OSHA has two primary fall prevention standards:
Proper planning through a Job Hazard Analysis or Job Safety Analysis (JHA/JSA) is the acceptable method of identifying hazards on a jobsite or facility. Through the use of JHAs, workers collaborate and communicate to come up with a safe way to perform the task at hand. While providing the safest process, recording the information for estimators will also allow for safety equipment to be included for future work. As each day begins, the JHA should be reviewed in a morning huddle or pre-task plan to make sure that conditions have not changed or that additional equipment, personnel, or tools are not necessary to complete the day’s work. Creating a plan and adjusting the plan as new conditions arise are a vital part of getting the job done safely.
Providing the right tools and equipment is the second most important component of ensuring worker safety. Before the project begins while using the JHA and past experience, the employers or supervisors should identify what tools or equipment are needed to get the job done. Once that happens a valiant effort should be made to provide all possible means to ensure worker safety. Is a lift required? Is a personal fall arrest system (PFAS) needed? Do you need guardrails or floor coverings? All these questions need answered before any work begins. As an employer, it is your responsibility to provide the equipment and resources needed to complete the work in the safest manner possible.
Understanding how and when to perform certain tasks is key to preventing falls in the industry. Training on how to use personal fall arrest systems (PFAS), ladders, scaffolds, and guardrails are critical components of a fall prevention program. Not only should workers be trained on how to use a specific tool or piece of equipment, they should also know how to recognize and mitigate hazards as they are made apparent. Supervisors should verify worker training and their competency to make sure employees can identify and mitigate hazards as they work. If a worker fails to complete a task or has a near miss then retraining may be necessary to make sure that there is not an accident in the future.

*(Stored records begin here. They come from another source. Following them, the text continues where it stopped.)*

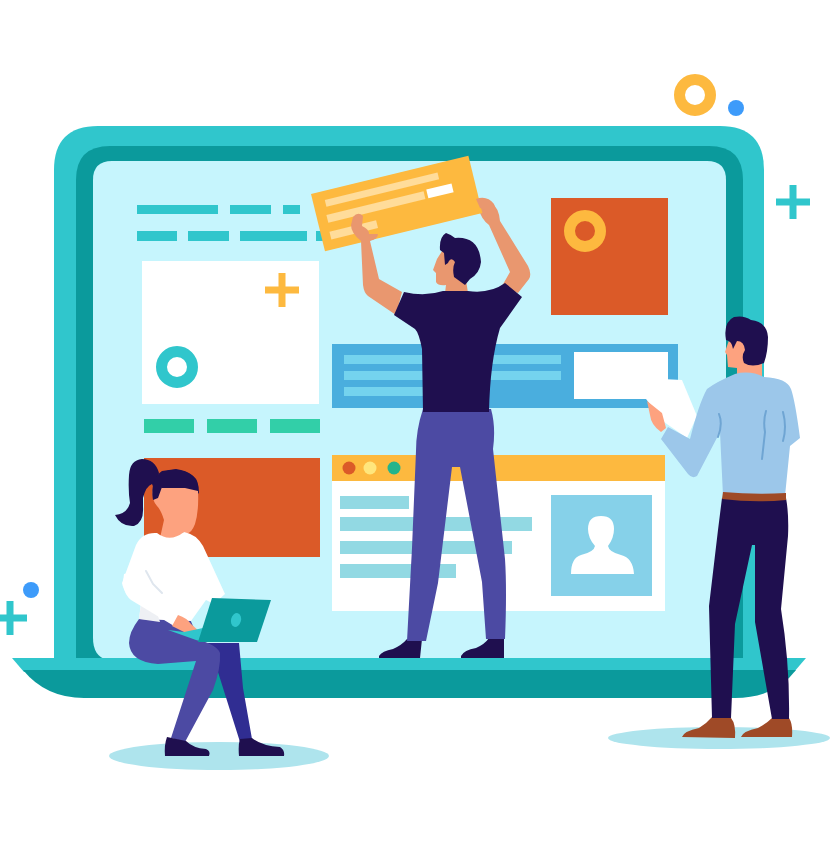
<!DOCTYPE html>
<html lang="en">
<head>
<meta charset="utf-8">
<title>Team building a web page</title>
<style>
:root {
  --teal: #30c6cc; --teal-dark: #0b9a9c; --screen: #c6f5fd; --shadow: #aee4ed;
  --amber: #fdb93f; --amber-light: #ffdc9a; --rust: #db5a28; --green: #32cfa8;
  --blue: #4aaede; --blue-light: #74d3ee; --sky: #86d1e9; --row: #92d9e3; --dot: #3d9bfa;
  --navy: #1f0f4f; --violet: #4c4aa3; --indigo: #302d92; --shirt: #9cc7ea; --fold: #6fa5d3;
  --skin: #e9976f; --skin-light: #fda27f; --brown: #9f4a27; --white: #fff;
}
html, body { margin: 0; background: var(--white); overflow: hidden; }
svg { display: block; width: 836px; height: 842px; }
.teal { fill: var(--teal); } .teal-dark { fill: var(--teal-dark); } .screen { fill: var(--screen); }
.shadow { fill: var(--shadow); } .amber { fill: var(--amber); } .amber-light { fill: var(--amber-light); }
.rust { fill: var(--rust); } .green { fill: var(--green); } .blue { fill: var(--blue); }
.blue-light { fill: var(--blue-light); } .sky { fill: var(--sky); } .row { fill: var(--row); }
.dot { fill: var(--dot); } .navy { fill: var(--navy); } .violet { fill: var(--violet); }
.indigo { fill: var(--indigo); } .shirt { fill: var(--shirt); } .skin { fill: var(--skin); }
.skin-light { fill: var(--skin-light); } .brown { fill: var(--brown); } .white { fill: var(--white); }
.ring { fill: none; stroke-width: 11; }
.ring-amber { stroke: var(--amber); } .ring-teal { stroke: var(--teal); }
.fold { fill: none; stroke: var(--fold); stroke-width: 2; stroke-linecap: round; }
.crease { fill: none; stroke: #dfe6ee; stroke-width: 2; stroke-linecap: round; }
</style>
</head>
<body>
<svg viewBox="0 0 836 842" role="img" aria-label="Three people assembling a web page on a giant laptop">
  <defs>
    <path id="plus" d="M-3.500-17h7v13.500h13.500v7h-13.500v13.500h-7v-13.500h-13.500v-7h13.500z"/>
  </defs>

  <g id="ground-shadows" class="shadow">
    <ellipse cx="219" cy="756" rx="110" ry="14"/>
    <ellipse cx="719" cy="738" rx="111" ry="11"/>
  </g>

  <g id="laptop">
    <path class="teal" d="M54 660V170Q54 126 98 126H720Q764 126 764 170V660z"/>
    <path class="teal-dark" d="M76 660V180Q76 146 110 146H709Q743 146 743 180V660z"/>
    <path class="screen" d="M107 660Q93 656 93 638V180Q93 161 112 161H707Q726 161 726 180V638Q726 656 714 660z"/>
    <path class="teal" d="M12 658H806L794 672H24z"/>
    <path class="teal-dark" d="M23 670H796Q775 698 735 698H84Q46 698 23 670z"/>
  </g>

  <g id="text-lines" class="teal">
    <rect x="137" y="205" width="81" height="9"/><rect x="230" y="205" width="41" height="9"/><rect x="283" y="205" width="17" height="9"/>
    <rect x="137" y="231" width="40" height="10"/><rect x="188" y="231" width="41" height="10"/><rect x="240" y="231" width="67" height="10"/><rect x="316" y="231" width="16" height="10"/>
  </g>

  <g id="feature-card">
    <rect class="white" x="142" y="261" width="177" height="143"/>
    <use href="#plus" class="amber" x="282" y="290"/>
    <circle class="ring ring-teal" cx="177" cy="367" r="15.500"/>
  </g>

  <g id="tags" class="green">
    <rect x="144" y="419" width="50" height="14"/><rect x="207" y="419" width="50" height="14"/><rect x="270" y="419" width="50" height="14"/>
  </g>
  <rect class="rust" x="144" y="458" width="176" height="99"/>

  <g id="rust-tile">
    <rect class="rust" x="551" y="198" width="117" height="117"/>
    <circle class="ring ring-amber" cx="585" cy="231" r="15.500"/>
  </g>

  <g id="search-banner">
    <rect class="blue" x="332" y="344" width="346" height="64"/>
    <g class="blue-light">
      <rect x="344" y="355" width="217" height="9"/><rect x="344" y="371" width="217" height="9"/><rect x="344" y="387" width="100" height="9"/>
    </g>
    <rect class="white" x="574" y="352" width="94" height="47"/>
  </g>

  <g id="profile-window">
    <rect class="white" x="332" y="455" width="333" height="156"/>
    <rect class="amber" x="332" y="455" width="333" height="26"/>
    <circle class="rust" cx="349" cy="468" r="6.500"/><circle fill="#ffe67c" cx="370" cy="468" r="6.500"/><circle fill="#24b48c" cx="394" cy="468" r="6.500"/>
    <g class="row">
      <rect x="340" y="496" width="69" height="13"/><rect x="340" y="517" width="192" height="14"/><rect x="340" y="541" width="172" height="13"/><rect x="340" y="564" width="116" height="14"/>
    </g>
    <rect class="sky" x="551" y="495" width="101" height="101"/>
    <path id="avatar" class="white" d="M571 574Q571 558 581 555Q594 552 595 546Q588 538 588 529Q588 516 601 516Q614 516 614 529Q614 538 608 546Q609 552 621 555Q633 558 634 574z"/>
  </g>

  <g id="decorations">
    <circle class="ring ring-amber" cx="695" cy="95" r="15.500"/>
    <circle class="dot" cx="736" cy="108" r="8"/>
    <use href="#plus" class="teal" x="793" y="202"/>
    <circle class="dot" cx="31" cy="590" r="8"/>
    <use href="#plus" class="teal" x="10" y="618"/>
  </g>

  <g id="builder">
    <g id="builder-right-arm" class="skin">
      <path d="M476 199Q485 197 491 202Q499 208 500 221L528 266Q532 274 529 279L518 293L502 286L510 272L489 225Q481 219 479 209z"/>
    </g>
    <g id="carried-banner" transform="translate(311 194) rotate(-13.700)">
      <rect class="amber" width="162" height="59"/>
      <g class="amber-light">
        <rect x="12" y="9" width="116" height="7"/><rect x="10" y="24" width="100" height="8"/><rect x="9" y="41" width="48" height="8"/>
      </g>
      <rect class="white" x="113" y="23" width="26" height="9"/>
    </g>
    <path class="skin" d="M476 199Q487 195 494 204L498 219L488 220Q489 209 480 208z"/>
    <path id="builder-left-arm" class="skin" d="M353 217Q358 211 363 216L362 226Q369 229 369 234L378 234Q378 239 370 241L379 279L402 292L396 315L368 296Q364 293 363 285L361 241Q351 233 351 225z"/>
    <g id="builder-head">
      <path class="skin" d="M444 248H466V280L468 293H445L446 285Q438 286 436 282V273L433 270L437 259z"/>
      <path class="navy" d="M440 250Q439 237 446 233Q452 235 455 238Q479 236 481 262Q480 273 470 279L465 285L454 277Q452 268 455 262Q451 256 448 263L445 265L444 253z"/>
    </g>
    <g id="builder-shoes" class="navy">
      <path d="M379 656Q382 651 393 649Q402 645 407 639H422L420 658H379z"/>
      <path d="M461 656Q464 650 476 648Q485 644 489 638H504V658H461z"/>
    </g>
    <path id="builder-trousers" class="violet" d="M423 409H491Q496 427 493 449L505 559Q507 590 505 639H486L482 582L460 467H452L438 583L426 641H407L412 548L416 451Q416 430 423 409z"/>
    <path id="builder-shirt" class="navy" d="M404 292Q425 297 443 291H468Q490 294 505 283L522 297L500 328Q490 362 489 412H423L422 349Q419 333 415 329L394 315z"/>
  </g>

  <g id="designer">
    <path id="ponytail" class="navy" d="M159 473Q155 459 142 459Q130 460 129 475Q128 491 130 503Q127 514 115 515Q121 527 134 526Q144 522 143 507L143 498Q146 486 152 484L155 491z"/>
    <path class="navy" d="M153 499Q150 480 163 472Q179 466 193 476Q199 480 199 493L190 500L165 505z"/>
    <path class="skin-light" d="M153 486Q156 484 162 488Q180 488 185 488L198 491Q199 511 195 524Q190 537 183 532L182 540L170 543L160 538L164 520Q161 510 157 506Q151 500 153 486z"/>
    <path class="navy" d="M162 471Q150 479 153 500L158 498L162 487H198Q197 472 176 469z"/>
    <path id="designer-trousers-far" class="indigo" d="M190 643H239L243 688L252 739L240 742L218 672L196 654z"/>
    <path id="designer-trousers" class="violet" d="M139 619Q129 632 129 643Q130 662 158 664L196 661L171 738L185 742L213 690Q221 668 220 653Q217 645 199 640L190 619z"/>
    <g id="designer-shoes" class="navy">
      <path d="M167 737L186 741Q193 748 206 749Q211 751 209 756H165Q164 745 167 737z"/>
      <path d="M240 739L252 738Q262 746 280 747Q285 750 284 756H239Q238 745 240 739z"/>
    </g>
    <path id="designer-shirt" class="white" d="M157 533Q170 543 184 532Q196 534 203 546L225 594L214 604L206 600L191 621L139 619L141 603Q124 596 122 583L136 545Q142 532 157 533z"/>
    <path fill="#eef0f4" d="M141 604L157 613L160 622L139 619L141 604z"/>
    <path class="white" d="M124 574L145 570L154 585L181 613L174 626L131 600Q121 592 124 574z"/>
    <path class="crease" d="M146 571L153 584L162 593"/>
    <path class="skin-light" d="M178 615Q187 618 191 624L200 632L186 633L172 626z"/>
    <g id="designer-laptop">
      <path class="teal" d="M168 630L184 632L203 628L204 642L196 640z"/>
      <path class="teal-dark" d="M212 598L271 600L257 642H198z"/>
      <ellipse class="teal" cx="236" cy="620" rx="5" ry="7" transform="rotate(15 236 620)"/>
    </g>
  </g>

  <g id="reviewer">
    <path id="paper" class="white" d="M646 399L662 379L682 380L697 416L687 438L664 422z"/>
    <path id="reviewer-hand" class="skin-light" d="M647 401L662 413L666 428L661 432Q651 425 650 415z"/>
    <g id="reviewer-head">
      <path class="skin-light" d="M731 336H762V379L737 376V368L728 367L727 355L725 352L728 343z"/>
      <path class="navy" d="M726 340Q723 322 734 317Q744 315 751 320Q767 322 768 337Q768 352 764 363Q752 368 744 363Q741 356 745 350Q744 341 737 341L733 349Q732 341 726 340z"/>
    </g>
    <g id="reviewer-shoes" class="brown">
      <path d="M682 737Q684 731 699 728Q706 724 712 717L731 718Q736 724 735 738z"/>
      <path d="M741 737Q743 731 758 728Q766 724 772 718H789Q793 724 792 737z"/>
    </g>
    <path id="reviewer-trousers" class="navy" d="M722 498H786Q789 514 788 536L781 609Q790 665 789 719H772L755 622V545H752L735 624L731 718H712L709 606L718 530z"/>
    <path id="reviewer-shirt" class="shirt" d="M735 374Q750 370 764 377Q787 378 791 389Q795 400 800 438L790 446L785 496H723L720 432L697 476Q692 479 688 474L661 439L668 427L690 439Q699 403 707 389Q716 382 735 374z"/>
    <path id="belt" class="brown" d="M723 492Q755 495 786 493V500Q755 503 722 499z"/>
    <path class="fold" d="M719 414Q723 424 718 437M783 412Q787 427 783 441M766 411Q763 421 765 432L762 459"/>
  </g>
</svg>
</body>
</html>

It is a proven fact that with proper knowledge, equipment, and collaboration all falls are preventable. Planning for tasks, Providing proper equipment, and Training your employees are critical parts to fall prevention plans that will save lives. To keep the conversation going, download the General Fall Protection Toolbox Talk (TBT) or comment below.